In China, transportation forms are changing rapidly. Some people still ride in rickshaws or velotaxis around the cities. A rickshaw is a two-wheeled carriage that seats one or two people and is pulled by one strong person. A velotaxi is similar but is like a large tricycle that moves by pedaling.
Use the Internet to learn about more forms of transportation around the world or check out the book Transportation from the Around the World Series by Margaret C. Hall. Have the students explore options and choose their favorite. They can draw a picture of themselves riding their favorite one and label it with the name of the vehicle and the country where it is primarily used.
Most people use private transportation, like their own cars. Public transportation is when a larger vehicle has a set route and is open to everyone at a set cost. Public transportation is very useful in big cities, where thousands and even millions of people have to get around all day long. It benefits people who may not have the money to have their own car or simply don't want to have one. It also has a smaller environmental footprint per passenger because more people are using one vehicle. It lessens traffic jams by keeping cars off the road. Public transportation includes buses, trains, subways, trams, trolleys, and ferries.
Here are some more interesting public transportation systems from around the world:
Shanghai, China, has one of the only operating magnetic levitation trains, or maglevs. It is a high-speed train that is suspended and guided along a track using magnetic forces instead of wheels. Maglevs can reach speeds nearing 600 miles per hour (similar to an airplane)! Countries all over the world are exploring opportunities to build their own maglevs.

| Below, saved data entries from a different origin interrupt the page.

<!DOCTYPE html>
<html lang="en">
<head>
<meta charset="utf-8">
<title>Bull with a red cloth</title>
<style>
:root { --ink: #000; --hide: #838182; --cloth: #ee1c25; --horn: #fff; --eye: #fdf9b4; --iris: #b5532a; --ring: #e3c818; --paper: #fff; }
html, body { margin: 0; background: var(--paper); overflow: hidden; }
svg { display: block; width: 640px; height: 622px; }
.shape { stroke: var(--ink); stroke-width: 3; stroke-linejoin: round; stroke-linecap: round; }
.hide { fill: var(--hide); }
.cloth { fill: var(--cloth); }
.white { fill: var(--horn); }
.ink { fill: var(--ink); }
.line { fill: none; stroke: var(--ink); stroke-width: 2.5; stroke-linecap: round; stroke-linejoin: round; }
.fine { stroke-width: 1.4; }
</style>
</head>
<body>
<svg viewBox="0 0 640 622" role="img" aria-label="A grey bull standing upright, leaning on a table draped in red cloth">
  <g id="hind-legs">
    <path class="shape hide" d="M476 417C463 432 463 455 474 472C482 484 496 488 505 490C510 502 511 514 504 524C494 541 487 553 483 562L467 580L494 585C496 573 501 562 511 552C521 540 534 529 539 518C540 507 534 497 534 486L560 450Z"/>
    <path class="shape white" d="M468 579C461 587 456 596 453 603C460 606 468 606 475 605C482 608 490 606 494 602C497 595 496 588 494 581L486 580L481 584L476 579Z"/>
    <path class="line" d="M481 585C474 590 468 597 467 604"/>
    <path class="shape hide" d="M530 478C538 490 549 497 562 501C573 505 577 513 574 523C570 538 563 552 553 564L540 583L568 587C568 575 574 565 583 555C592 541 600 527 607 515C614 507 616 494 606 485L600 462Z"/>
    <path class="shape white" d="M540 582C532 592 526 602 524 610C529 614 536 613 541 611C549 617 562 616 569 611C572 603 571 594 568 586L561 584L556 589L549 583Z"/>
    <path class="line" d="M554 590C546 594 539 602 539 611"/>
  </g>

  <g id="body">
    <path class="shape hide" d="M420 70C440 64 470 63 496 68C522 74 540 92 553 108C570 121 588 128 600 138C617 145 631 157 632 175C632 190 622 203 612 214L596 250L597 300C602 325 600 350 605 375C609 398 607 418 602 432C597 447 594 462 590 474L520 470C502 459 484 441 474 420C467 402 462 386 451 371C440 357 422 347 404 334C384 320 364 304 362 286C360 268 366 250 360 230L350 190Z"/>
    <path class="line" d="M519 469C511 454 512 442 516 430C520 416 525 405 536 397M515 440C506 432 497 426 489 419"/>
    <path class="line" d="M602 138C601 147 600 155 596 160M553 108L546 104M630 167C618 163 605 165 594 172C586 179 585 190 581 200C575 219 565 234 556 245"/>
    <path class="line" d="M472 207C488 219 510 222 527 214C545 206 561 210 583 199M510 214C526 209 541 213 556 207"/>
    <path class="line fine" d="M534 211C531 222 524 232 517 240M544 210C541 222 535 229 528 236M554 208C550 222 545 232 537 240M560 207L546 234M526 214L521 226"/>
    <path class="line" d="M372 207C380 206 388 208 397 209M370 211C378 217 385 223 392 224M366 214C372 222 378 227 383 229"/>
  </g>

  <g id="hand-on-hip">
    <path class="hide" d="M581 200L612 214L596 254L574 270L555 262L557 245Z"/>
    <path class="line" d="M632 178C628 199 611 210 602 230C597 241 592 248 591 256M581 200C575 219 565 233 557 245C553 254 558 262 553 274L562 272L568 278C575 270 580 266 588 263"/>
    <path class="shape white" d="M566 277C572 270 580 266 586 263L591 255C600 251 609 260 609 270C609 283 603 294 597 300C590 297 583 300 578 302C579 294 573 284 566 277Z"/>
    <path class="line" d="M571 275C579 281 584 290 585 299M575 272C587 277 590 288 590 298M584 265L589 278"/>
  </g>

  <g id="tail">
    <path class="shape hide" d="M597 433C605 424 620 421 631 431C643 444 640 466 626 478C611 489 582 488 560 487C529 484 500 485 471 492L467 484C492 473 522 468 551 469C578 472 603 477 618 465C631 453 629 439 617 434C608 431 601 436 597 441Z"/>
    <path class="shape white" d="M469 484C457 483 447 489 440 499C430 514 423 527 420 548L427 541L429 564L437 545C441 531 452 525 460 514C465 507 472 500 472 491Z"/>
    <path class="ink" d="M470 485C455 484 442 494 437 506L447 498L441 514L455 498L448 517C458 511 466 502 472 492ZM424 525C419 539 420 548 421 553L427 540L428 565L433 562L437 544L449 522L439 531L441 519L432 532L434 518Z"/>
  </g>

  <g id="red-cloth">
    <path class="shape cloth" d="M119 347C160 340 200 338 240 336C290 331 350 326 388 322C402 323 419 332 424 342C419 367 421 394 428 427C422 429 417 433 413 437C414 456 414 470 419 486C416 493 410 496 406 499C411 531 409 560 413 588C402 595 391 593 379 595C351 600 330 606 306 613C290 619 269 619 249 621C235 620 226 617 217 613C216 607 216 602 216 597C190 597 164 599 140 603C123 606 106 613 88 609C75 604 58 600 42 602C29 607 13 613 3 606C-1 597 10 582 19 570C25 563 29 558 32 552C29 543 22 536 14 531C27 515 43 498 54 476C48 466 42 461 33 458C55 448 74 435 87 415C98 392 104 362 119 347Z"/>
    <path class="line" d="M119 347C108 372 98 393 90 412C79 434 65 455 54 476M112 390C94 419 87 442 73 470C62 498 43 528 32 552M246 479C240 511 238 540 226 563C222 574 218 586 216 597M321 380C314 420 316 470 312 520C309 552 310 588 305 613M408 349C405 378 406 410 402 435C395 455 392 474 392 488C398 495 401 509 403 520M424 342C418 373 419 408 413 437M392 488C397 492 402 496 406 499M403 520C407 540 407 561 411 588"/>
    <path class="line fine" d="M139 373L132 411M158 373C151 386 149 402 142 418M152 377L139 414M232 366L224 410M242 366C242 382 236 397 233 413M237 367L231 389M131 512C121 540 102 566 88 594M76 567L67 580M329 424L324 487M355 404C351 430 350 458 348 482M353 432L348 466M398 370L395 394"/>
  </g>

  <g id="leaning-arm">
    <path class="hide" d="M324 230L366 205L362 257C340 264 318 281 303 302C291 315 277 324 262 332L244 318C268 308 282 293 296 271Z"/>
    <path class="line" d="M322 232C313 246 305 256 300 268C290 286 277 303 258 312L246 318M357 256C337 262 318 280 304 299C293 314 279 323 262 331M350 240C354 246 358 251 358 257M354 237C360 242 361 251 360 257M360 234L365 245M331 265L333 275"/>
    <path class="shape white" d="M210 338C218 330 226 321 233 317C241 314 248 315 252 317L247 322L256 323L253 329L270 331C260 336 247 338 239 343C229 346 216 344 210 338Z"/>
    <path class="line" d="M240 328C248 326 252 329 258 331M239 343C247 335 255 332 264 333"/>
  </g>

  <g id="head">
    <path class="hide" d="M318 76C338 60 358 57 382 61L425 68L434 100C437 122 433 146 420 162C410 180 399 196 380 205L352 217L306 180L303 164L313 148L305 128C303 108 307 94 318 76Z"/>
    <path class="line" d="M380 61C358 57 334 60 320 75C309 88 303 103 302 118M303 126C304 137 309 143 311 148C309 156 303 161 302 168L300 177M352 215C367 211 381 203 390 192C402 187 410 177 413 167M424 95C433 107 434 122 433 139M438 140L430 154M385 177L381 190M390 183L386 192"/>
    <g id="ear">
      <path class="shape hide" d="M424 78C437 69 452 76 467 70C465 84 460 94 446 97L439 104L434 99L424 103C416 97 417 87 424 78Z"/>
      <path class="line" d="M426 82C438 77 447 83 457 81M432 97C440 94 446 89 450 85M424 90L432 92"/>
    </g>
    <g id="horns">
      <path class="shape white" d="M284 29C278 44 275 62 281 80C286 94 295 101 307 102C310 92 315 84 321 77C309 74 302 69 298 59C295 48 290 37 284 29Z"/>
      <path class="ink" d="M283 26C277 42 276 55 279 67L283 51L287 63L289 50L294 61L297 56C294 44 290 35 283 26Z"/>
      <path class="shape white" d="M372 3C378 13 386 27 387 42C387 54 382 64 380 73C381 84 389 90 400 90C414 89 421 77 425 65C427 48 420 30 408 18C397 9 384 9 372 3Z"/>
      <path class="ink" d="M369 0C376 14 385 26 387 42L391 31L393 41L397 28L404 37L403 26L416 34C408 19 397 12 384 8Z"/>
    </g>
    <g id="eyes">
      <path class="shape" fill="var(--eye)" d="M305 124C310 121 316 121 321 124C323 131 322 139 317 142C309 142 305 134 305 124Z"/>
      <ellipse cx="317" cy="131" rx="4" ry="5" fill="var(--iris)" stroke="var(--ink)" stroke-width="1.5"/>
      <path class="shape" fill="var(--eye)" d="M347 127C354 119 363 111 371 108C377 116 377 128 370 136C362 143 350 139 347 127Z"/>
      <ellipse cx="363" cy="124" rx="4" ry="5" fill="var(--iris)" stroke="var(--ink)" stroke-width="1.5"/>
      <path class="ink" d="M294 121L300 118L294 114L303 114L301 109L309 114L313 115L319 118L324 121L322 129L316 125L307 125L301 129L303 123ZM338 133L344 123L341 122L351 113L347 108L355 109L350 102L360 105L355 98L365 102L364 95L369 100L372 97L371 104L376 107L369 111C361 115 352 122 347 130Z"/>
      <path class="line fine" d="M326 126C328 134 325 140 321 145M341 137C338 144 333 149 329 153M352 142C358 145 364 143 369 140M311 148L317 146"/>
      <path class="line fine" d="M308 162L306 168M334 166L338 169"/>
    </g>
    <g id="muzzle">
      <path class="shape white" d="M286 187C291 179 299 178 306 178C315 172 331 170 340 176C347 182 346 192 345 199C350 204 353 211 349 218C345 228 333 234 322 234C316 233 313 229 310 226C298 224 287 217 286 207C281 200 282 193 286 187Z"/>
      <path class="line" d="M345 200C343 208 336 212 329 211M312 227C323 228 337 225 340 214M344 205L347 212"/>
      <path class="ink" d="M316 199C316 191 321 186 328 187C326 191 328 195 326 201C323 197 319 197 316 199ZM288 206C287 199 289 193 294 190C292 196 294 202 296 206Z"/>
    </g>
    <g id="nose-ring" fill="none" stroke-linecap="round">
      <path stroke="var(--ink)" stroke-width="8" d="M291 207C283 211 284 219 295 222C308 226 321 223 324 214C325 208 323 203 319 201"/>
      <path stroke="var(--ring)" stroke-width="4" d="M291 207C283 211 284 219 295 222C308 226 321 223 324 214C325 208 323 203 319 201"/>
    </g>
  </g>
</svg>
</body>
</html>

Aerial tramways, also known as cable cars, carry people high above the ground or water in small cabins attached to large cables suspended high in the air. Maybe you've seen small ones used at tourist sites, but there are also larger ones used for public transportation. The Vanoise Express cable car carries 200 people per cabin at a height of 1,250 feet over the Ponturin gorge in France. There is also the Roosevelt Island Tramway, which can carry up to 125 people and connects Roosevelt Island to Manhattan.
Personal rapid transit systems are one of the most efficient and convenient forms of public transportation. They consist of small cars that can hold two to three people and run on elevated tracks through cities. They are completely computer controlled, so traffic jams are impossible. They run on electricity and there is no schedule or fixed route. Passengers select when and where they want to go and only need to go to a station where vehicles are waiting. These systems are currently in planning or construction phases in several locations in the United States, the United Kingdom, and the Middle East.
Explore your own local public transportation. The following activity outlines a train trek, but you could easily substitute a transit bus ride or trolley — whatever is available to you. How often do you see trains? Trains are a great environmental choice and their quality is continually improving.
In most parts of North America, kids don't have much exposure to trains. To appreciate the value and Earth-saving aspects of traveling by train, a short adventure from one end of town to the other and back would be an inspiring experience.
Prepare for your trip by studying about the history of trains. You'll find an abundance of information about train history for kids online, including short quizzes.
Check out your library for books about trains so students can draw pictures of their favorite type of train. Is it the engine, a coach, or a freight train carrying new automobiles? Cut them out and attach them to each other on a bulletin board in the classroom.
Add a map-reading session to your preparation. Determine how many miles you are going to ride and then determine how many miles that would be if each family in the class drove that distance instead of riding on the train.
Prepare train travel notebooks in advance for the kids to take notes about the trip. For example, they could list at least ten interesting things they saw while traveling on the train. Be sure to keep track of how long the trip takes and to find out how fast the train is traveling.
Again, even if you don't live by a train, adapt this project to any sort of public transportation. When you return to the classroom, have each student share the ten things they saw. Keep track on the board. Were there things that many students noticed? Were there things that only one or two students saw? Did they think riding on public transportation was more fun than a car?